My Review of "Rosemary's Baby" the Novel...

I've waited to get my hands on this novel for some time and it was certainly worth the wait. Keeping in mind that this book was written and set in 1967, this novel is tame in some respects compared to the gore and horror many authors and movies unleash on today's readers. But they are able to do so thanks to the efforts of Mr. Levin and other authors who broke ground and explored these mysteries and possibilities.
Rosemary Wodehouse and her husband Guy find themselves searching for a new home in New York City, so Guy can pursue his acting career on the stage, and soon find themselves with the opportunity to rent an apartment in the old Victorian building called "The Bramford" which has seen its share of notorious characters including a Devil worshipper who claimed to have summoned Satan himself some decades ago.
But now, considered a respectable/historic structure, Guy and Rosemary take a chance after seeing the apartment who's last elderly tenant who slipped in…
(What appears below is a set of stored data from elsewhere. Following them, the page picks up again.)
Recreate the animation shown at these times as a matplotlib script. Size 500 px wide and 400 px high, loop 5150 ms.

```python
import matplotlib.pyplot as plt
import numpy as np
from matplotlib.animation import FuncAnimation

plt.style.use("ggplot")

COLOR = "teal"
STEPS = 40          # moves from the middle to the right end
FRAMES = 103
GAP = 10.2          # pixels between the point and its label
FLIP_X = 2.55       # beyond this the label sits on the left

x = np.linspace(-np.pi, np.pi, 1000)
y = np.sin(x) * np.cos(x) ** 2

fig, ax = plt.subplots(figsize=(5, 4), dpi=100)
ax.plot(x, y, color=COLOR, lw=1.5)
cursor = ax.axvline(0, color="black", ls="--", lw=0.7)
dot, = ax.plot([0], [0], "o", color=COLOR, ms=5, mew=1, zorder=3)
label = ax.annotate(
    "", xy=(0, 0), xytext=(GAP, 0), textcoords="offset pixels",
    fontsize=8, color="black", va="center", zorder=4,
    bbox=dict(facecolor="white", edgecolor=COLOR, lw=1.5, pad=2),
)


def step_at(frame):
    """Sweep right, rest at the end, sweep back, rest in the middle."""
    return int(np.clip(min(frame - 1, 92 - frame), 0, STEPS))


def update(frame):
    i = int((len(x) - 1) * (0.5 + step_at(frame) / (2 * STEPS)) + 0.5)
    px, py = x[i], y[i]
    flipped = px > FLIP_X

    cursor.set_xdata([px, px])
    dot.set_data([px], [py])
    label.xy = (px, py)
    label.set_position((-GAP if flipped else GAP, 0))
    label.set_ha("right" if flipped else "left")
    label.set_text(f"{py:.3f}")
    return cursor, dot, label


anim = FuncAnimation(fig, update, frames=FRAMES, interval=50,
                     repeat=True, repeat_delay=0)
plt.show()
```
My Review Of Ira Levin's Classic Novel "The Stepford Wives"

A few days ago, I managed to finally locate a copy of this book at my local used book store and immediately snatched it up.  Having seen both the original 1975 movie starring Katharine Ross, as well as the more recent Nicole Kidman version, I was eager to read the actual book that made the term Stepford Wives part of our everyday lexicon.
I'm going to assume that most people reading this blog already knows the story and how it ends.  If you haven't seen either movie I strongly recommend the 1975 version which is much closer to the book, and not read the rest of this entry until you have because it contains huge SPOILERS!
For those who are continuing to read this post you have been warned...
Mr. Levin once again presents us with an idyllic setting and situation, namely the homey little town of Stepford with its picturesque white picket fences and home town charms.  We meet Joanna Eberhart who has just moved here with her husband Walter and their two children Pete and Kim.  

A Failed Experiment... Or Was It?

When most people talk about an experiment failing, we all get a particular image in our heads...

But, not all experiments take place inside a cartoon or a lab.  Some experiments take place in our writing.  Time and again writers struggle to make a scene or idea work with varying results.  Sometimes we get great results, other times we have to take a step back and have a think...

In any case, it's important to realize that no matter how many times you try to write a book, scene, character, or whatever... you learn from the experience.  The piece may not work out the way you had hoped but you gained knowledge, namely what didn't work.
Recently, in an effort to jump start "The Door" (which had been languishing for months in Limbo because I couldn't come up with a clear path of where to take the story next) I introduced one of up my upcoming characters from another novel which is part of my Para-Earth Series.  Specifically, I brought in Nathaniel Stewart, a human who…